Nigeria operates a Presidential system, with three separate independent arms of Government, namely; the Executive, the Legislature (National Assembly) comprising of the Senate, and the House of Representatives, and the Judiciary.
Nigeria’s Federal system has a three-tier governmental structure comprising, the Federal Government; 36 State Governments and a Federal Capital Territory; and 774 Local Government Administrations, with the functions of each enshrined in the current (1999) Constitution.
Nigeria Constitution and Cabinet:
The legislative powers of the Federation are vested in the National Assembly, comprising a Senate and a House of Representatives. The 109-member Senate consists of three Senators from each State and one from the Federal Capital Territory, who are elected for a term of four years. The House of Representatives comprises 360 members, representing constituencies of nearly equal population as far as possible, who are elected for a four-year term. The Senate has a president and a deputy president, while the House of Representatives has a speaker and a deputy speaker, who are elected by the senators and the members of the House from among themselves. Legislation may originate in either the Senate or the House of Representatives, and having been approved by the House in which it originated by a two-thirds majority, will be submitted to the other House for approval, and subsequently presented to the President for assent. Should the President withhold his assent, and the bill returned to the National Assembly and again approved by each House by a two-third majority, the bill will become law. The legislative powers of a State of the Federation is vested in the House of Assembly of the State. The House of Assembly of a State consists of three or four times the number of seats that the State holds in the House of Representatives (comprising not less than 24 and not more than 40 members).

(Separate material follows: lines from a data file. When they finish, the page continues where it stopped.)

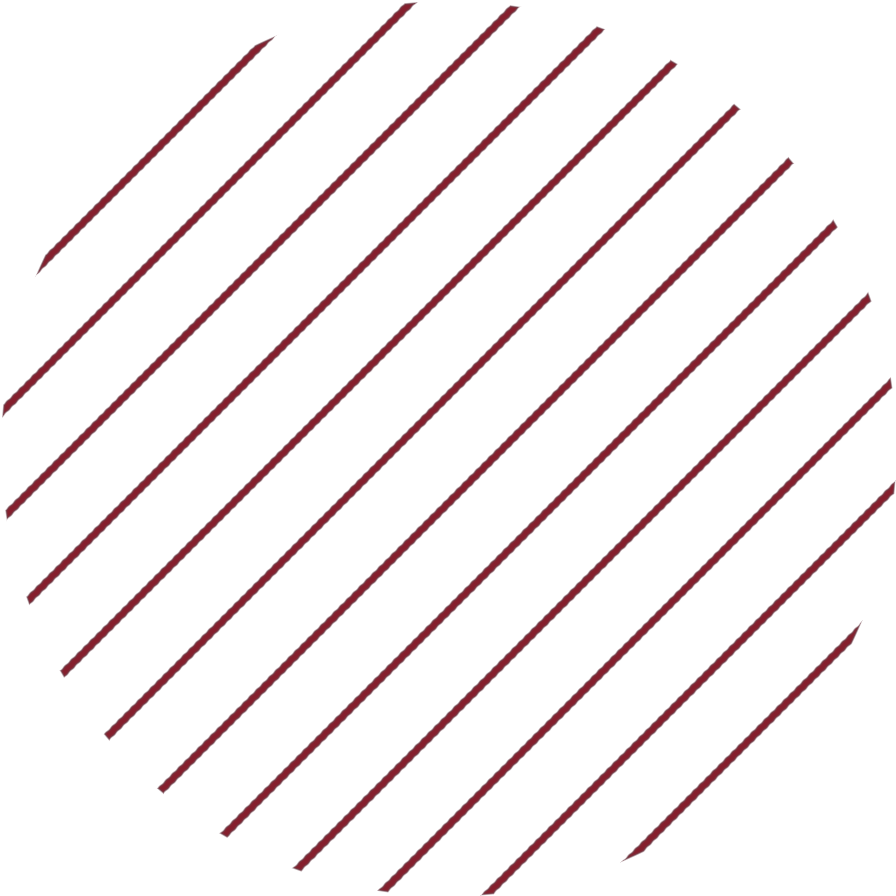
Give the GLSL for this pattern, as a Shadertoy shader.

```glsl
// Thin crimson diagonal stripes clipped to a disc on white.
#define SPACING 0.0849
#define HALF_WIDTH 0.0043
#define DISC_RADIUS 0.4993
#define DISC_OFFSET vec2(0.0009, -0.0009)
#define BEAD_PERIOD 0.0102
#define BEAD_DEPTH 0.0003
#define CORE_COLOR vec3(0.52, 0.12, 0.175)
#define RIM_COLOR vec3(0.44, 0.26, 0.30)
#define PAPER_COLOR vec3(1.0)

// Signed distance to the nearest stripe, with slightly beaded edges
float stripeDistance(vec2 p) {
    float across = (p.x - p.y) * inversesqrt(2.0);
    float along = (p.x + p.y) * inversesqrt(2.0);
    float offset = (fract(across / SPACING) - 0.5) * SPACING;
    float bead = cos(6.28318 * along / BEAD_PERIOD) * sign(offset);
    return abs(offset) - HALF_WIDTH - BEAD_DEPTH * bead;
}

void mainImage(out vec4 fragColor, in vec2 fragCoord) {
    float size = min(iResolution.x, iResolution.y);
    vec2 p = (fragCoord - 0.5 * iResolution.xy) / size - DISC_OFFSET;
    float softness = max(0.8 / size, 0.0012);

    // Stripes cut off by the disc
    float d = max(stripeDistance(p), length(p) - DISC_RADIUS);
    float coverage = 1.0 - smoothstep(-softness, softness, d);

    // Red core fading to a greyish rim
    float rim = smoothstep(-0.0027, 0.0, d);
    vec3 ink = mix(CORE_COLOR, RIM_COLOR, rim);
    fragColor = vec4(mix(PAPER_COLOR, ink, coverage), 1.0);
}
```
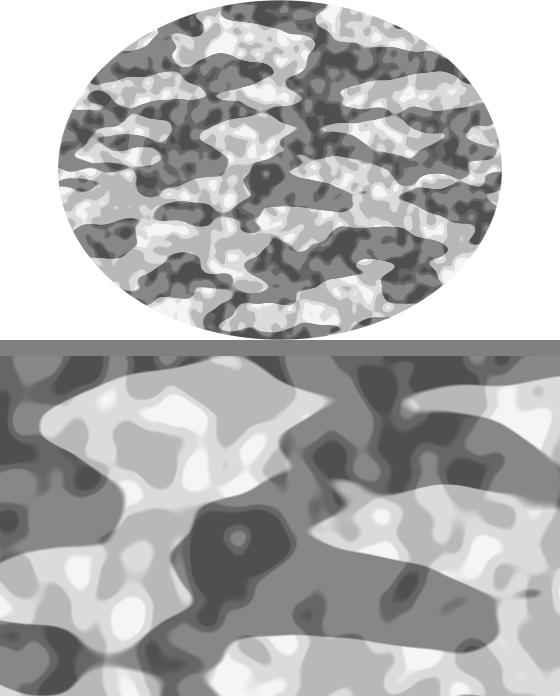
Top: the whole. Bottom: its middle third, enlarged.
Reproduce this pattern procedurally as a WebGL 1 fragment shader.

```glsl
precision highp float;

uniform vec2 u_resolution;

const vec3 PAPER = vec3(1.0);
const vec2 OVAL_RADII = vec2(0.397, 0.5);

// Random vector in -1..1 for a lattice cell
vec2 hash2(vec2 cell, float seed) {
  vec3 q = fract(vec3(cell.xy, cell.x + seed) * vec3(0.1031, 0.1030, 0.0973));
  q += dot(q, q.yzx + 33.33 + seed);
  return fract((q.xx + q.yz) * q.zy) * 2.0 - 1.0;
}

// Slope contribution of one lattice corner, wrapped to the tile
float corner(vec2 cell, vec2 offset, vec2 cells, float seed) {
  vec2 wrapped = floor(mod(cell + 0.5, cells));
  return dot(hash2(wrapped, seed), offset);
}

// Gradient noise with a whole number of cells per tile
float gradientNoise(vec2 p, vec2 cells, float seed) {
  vec2 i = floor(p);
  vec2 f = p - i;
  vec2 w = f * f * f * (f * (f * 6.0 - 15.0) + 10.0);
  vec2 e = vec2(1.0, 0.0);
  float low = mix(corner(i, f, cells, seed),
                  corner(i + e.xy, f - e.xy, cells, seed), w.x);
  float high = mix(corner(i + e.yx, f - e.yx, cells, seed),
                   corner(i + e.xx, f - e.xx, cells, seed), w.x);
  return mix(low, high, w.y);
}

// Two half-shifted lattices hide the grid
float blobs(vec2 uv, vec2 cells, float seed) {
  vec2 p = uv * cells;
  return 0.707 * (gradientNoise(p, cells, seed)
                + gradientNoise(p + 0.5, cells, seed + 7.0));
}

float softStep(float threshold, float softness, float value) {
  return smoothstep(threshold - softness, threshold + softness, value);
}

// Three flat tones split by two thresholds
float threeTones(float value, vec3 tones, vec2 thresholds) {
  float tone = mix(tones.x, tones.y, softStep(thresholds.x, 0.045, value));
  return mix(tone, tones.z, softStep(thresholds.y, 0.045, value));
}

void main() {
  vec2 uv = gl_FragCoord.xy / u_resolution;

  // Broad camouflage patches with lumpy outlines
  float patches = blobs(uv, vec2(8.0, 10.0), 1.0)
                + 0.35 * blobs(uv, vec2(18.0, 20.0), 2.0);

  // Small mottling gathered into larger clusters
  float mottle = blobs(uv, vec2(40.0, 24.0), 3.0)
               + 0.8 * blobs(uv, vec2(14.0, 11.0), 4.0);

  float darkTone = threeTones(mottle, vec3(0.31, 0.40, 0.53), vec2(-0.155, 0.01));
  float lightTone = threeTones(mottle, vec3(0.72, 0.86, 0.96), vec2(-0.01, 0.24));
  float camouflage = mix(lightTone, darkTone, softStep(0.013, 0.016, patches));

  // Oval window on plain paper
  float oval = length((uv - 0.5) / OVAL_RADII);
  float inside = 1.0 - softStep(0.998, 0.004, oval);
  gl_FragColor = vec4(mix(PAPER, vec3(camouflage), inside), 1.0);
}
```
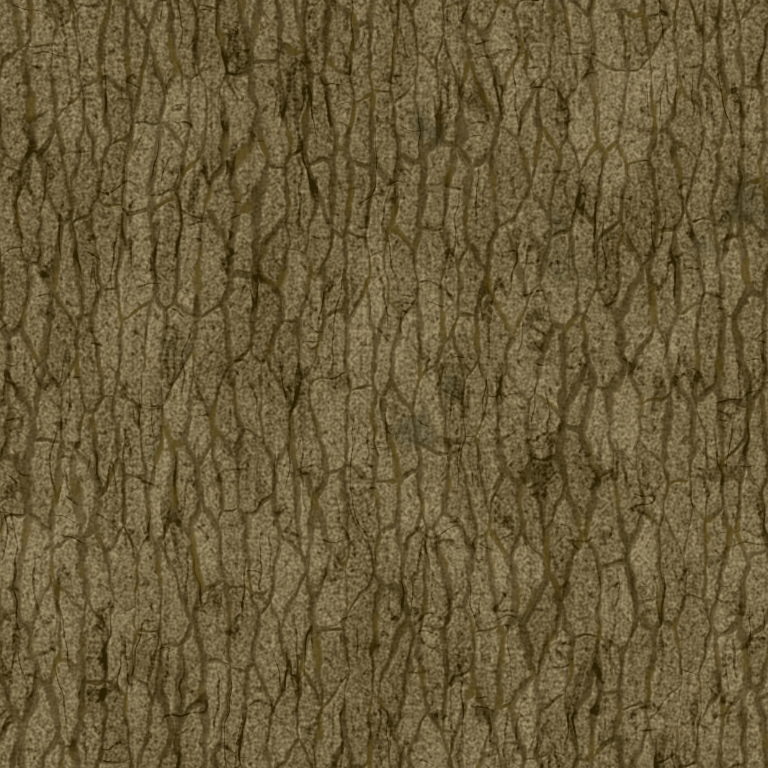
This texture is drawn by a three.js fragment shader. Its source:

```glsl
// Weathered tree bark: upright cracked plates, dark furrows, gritty grain and mossy stains.
varying vec2 vUv;

vec2 hash2(vec2 p) {
  p = vec2(dot(p, vec2(127.1, 311.7)), dot(p, vec2(269.5, 183.3)));
  return fract(sin(p) * 43758.55);
}

float corner(vec2 cell, vec2 f, vec2 o) {
  return dot(hash2(cell + o) * 2.0 - 1.0, f - o);
}

// Gradient noise, roughly -0.7 to 0.7
float noise(vec2 p) {
  vec2 i = floor(p), f = fract(p);
  vec2 u = f * f * f * (f * (f * 6.0 - 15.0) + 10.0);
  return mix(mix(corner(i, f, vec2(0.0)), corner(i, f, vec2(1.0, 0.0)), u.x),
             mix(corner(i, f, vec2(0.0, 1.0)), corner(i, f, vec2(1.0)), u.x), u.y);
}

float fbm(vec2 p) {
  float sum = 0.0, gain = 0.6;
  for (int i = 0; i < 4; i++) {
    sum += gain * noise(p);
    p = p * 2.03 + 17.3;
    gain *= 0.55;
  }
  return sum;
}

// Leaning, ragged growth direction
vec2 warp(vec2 p) {
  float lean = 0.030 * noise(p * vec2(4.0, 3.0)) + 0.012 * noise(p * vec2(13.0, 9.0) + 5.0);
  float ragged = 0.007 * noise(p * vec2(50.0, 36.0) + 9.0);
  return p + vec2(lean + ragged, 0.014 * noise(p * vec2(40.0, 30.0) + 31.0));
}

vec2 seed(vec2 cell) {
  return 0.5 + (hash2(cell) - 0.5) * vec2(0.75, 0.95);
}

// Tall Voronoi plates: x = distance to the furrow in canvas units, y = plate id
vec2 plates(vec2 p) {
  vec2 q = p * vec2(31.0, 10.0);
  vec2 i = floor(q), f = fract(q), nearest = vec2(0.0), nearestCell = i;
  float best = 9.0, edge = 9.0;
  for (int y = -1; y <= 1; y++)
    for (int x = -1; x <= 1; x++) {
      vec2 o = vec2(x, y);
      vec2 r = o + seed(i + o) - f;
      if (dot(r, r) < best) {
        best = dot(r, r);
        nearest = r;
        nearestCell = i + o;
      }
    }
  for (int y = -2; y <= 2; y++)
    for (int x = -2; x <= 2; x++) {
      vec2 o = vec2(x, y);
      vec2 r = o + seed(i + o) - f;
      vec2 gap = r - nearest;
      if (dot(gap, gap) > 0.0001) {
        vec2 n = normalize(gap);
        edge = min(edge, dot(0.5 * (r + nearest), n) / length(n * vec2(31.0, 7.0)));
      }
    }
  return vec2(edge, hash2(nearestCell + 71.0).x);
}

// x = plate height, y = plate id
vec2 relief(vec2 p) {
  vec2 plate = plates(warp(p));
  float edge = plate.x + 0.006 * noise(p * vec2(14.0, 7.0)) + 0.004 * noise(p * 75.0);
  return vec2(smoothstep(0.0004, 0.0062, edge), plate.y);
}

void main() {
  vec2 p = vUv;
  vec2 w = warp(p);
  vec2 bark = relief(p);
  float height = bark.x;
  float slope = height - relief(p + vec2(-0.0018, 0.0018)).x;

  // Thin upright splits, short cross cracks and pits
  float split = 1.0 - smoothstep(0.015, 0.075, abs(noise(w * vec2(48.0, 8.0) + 3.0)));
  split *= smoothstep(-0.05, 0.2, noise(p * vec2(19.0, 11.0) + 40.0));
  float cross = 1.0 - smoothstep(0.01, 0.08, abs(noise(w * vec2(17.0, 42.0) + 60.0)));
  cross *= smoothstep(0.08, 0.28, noise(p * vec2(28.0, 22.0) + 80.0));
  float pits = smoothstep(0.2, 0.36, noise(p * vec2(125.0, 95.0) + 12.0));

  // Grit and broad weathering
  float grain = 0.7 * noise(p * 235.0) + 0.45 * noise(p * vec2(150.0, 110.0) + 7.0);
  float fibre = noise(w * vec2(85.0, 16.0) + 21.0);
  float weather = fbm(p * vec2(7.0, 5.0) + 2.0);

  float tone = 0.27 + 0.40 * height + 0.20 * (bark.y - 0.5) + 0.40 * weather;
  tone += grain * (0.45 + 0.55 * height) + 0.22 * fibre + 0.22 * slope;
  tone -= 0.42 * max(split, cross) + 0.30 * pits * height;
  vec3 color = mix(vec3(0.24, 0.19, 0.07), vec3(0.58, 0.52, 0.38), clamp(tone, -0.2, 1.12));

  // Ochre lichen in the furrows
  float lichen = smoothstep(0.05, 0.3, noise(p * vec2(30.0, 18.0) + 50.0)) * (1.0 - height);
  color = mix(color, vec3(0.40, 0.32, 0.11), 0.5 * lichen);

  // Dark mossy stains
  float stain = smoothstep(0.22, 0.42, fbm(p * vec2(6.5, 5.0) + 90.0));
  color = mix(color, color * 0.45 + vec3(0.08, 0.08, 0.04), 0.75 * stain);

  gl_FragColor = vec4(color, 1.0);
}
```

The executive powers of the Federation are vested in the President, who is the Head of State, the Chief Executive of the Federation and the Commander-in-Chief of the Armed Forces of the Federation. The President is elected for a term of four years and must receive not less than one-quarter of the votes cast in at least two-thirds of all the states in the federation and Federal Capital Territory. The President nominates a candidate as his associate from the same political party to occupy the office of Vice-President. The President, subject to confirmation by the senate, nominates the Ministers of the Government of the Federation. Federal executive bodies include the Council of State, which advises the President in the exercise of his powers. The executive powers of a State are vested in the Governor of that State, who is elected for a four-year term and must receive not less than one-quarter of votes cast in at least two-third of all local government areas in the State.
The judicial powers of the Federation are vested in the courts established for the Federation, and the judicial powers of a State in the courts established for the State. The Federation has a Supreme Court, a Court of Appeal and a Federal High Court. Each State has High Court, a Sharia Court of Appeal and a Customary Court of Appeal. Chief Judges are nominated on the recommendation of a National Judicial Council.
The States are divided into 768 local government areas. The system of local government by democratically elected local government councils is guaranteed, and the Government of each State will ensure their existence. Each local government council within the State will participate in the economic planning and development of the area over which it exercises authority.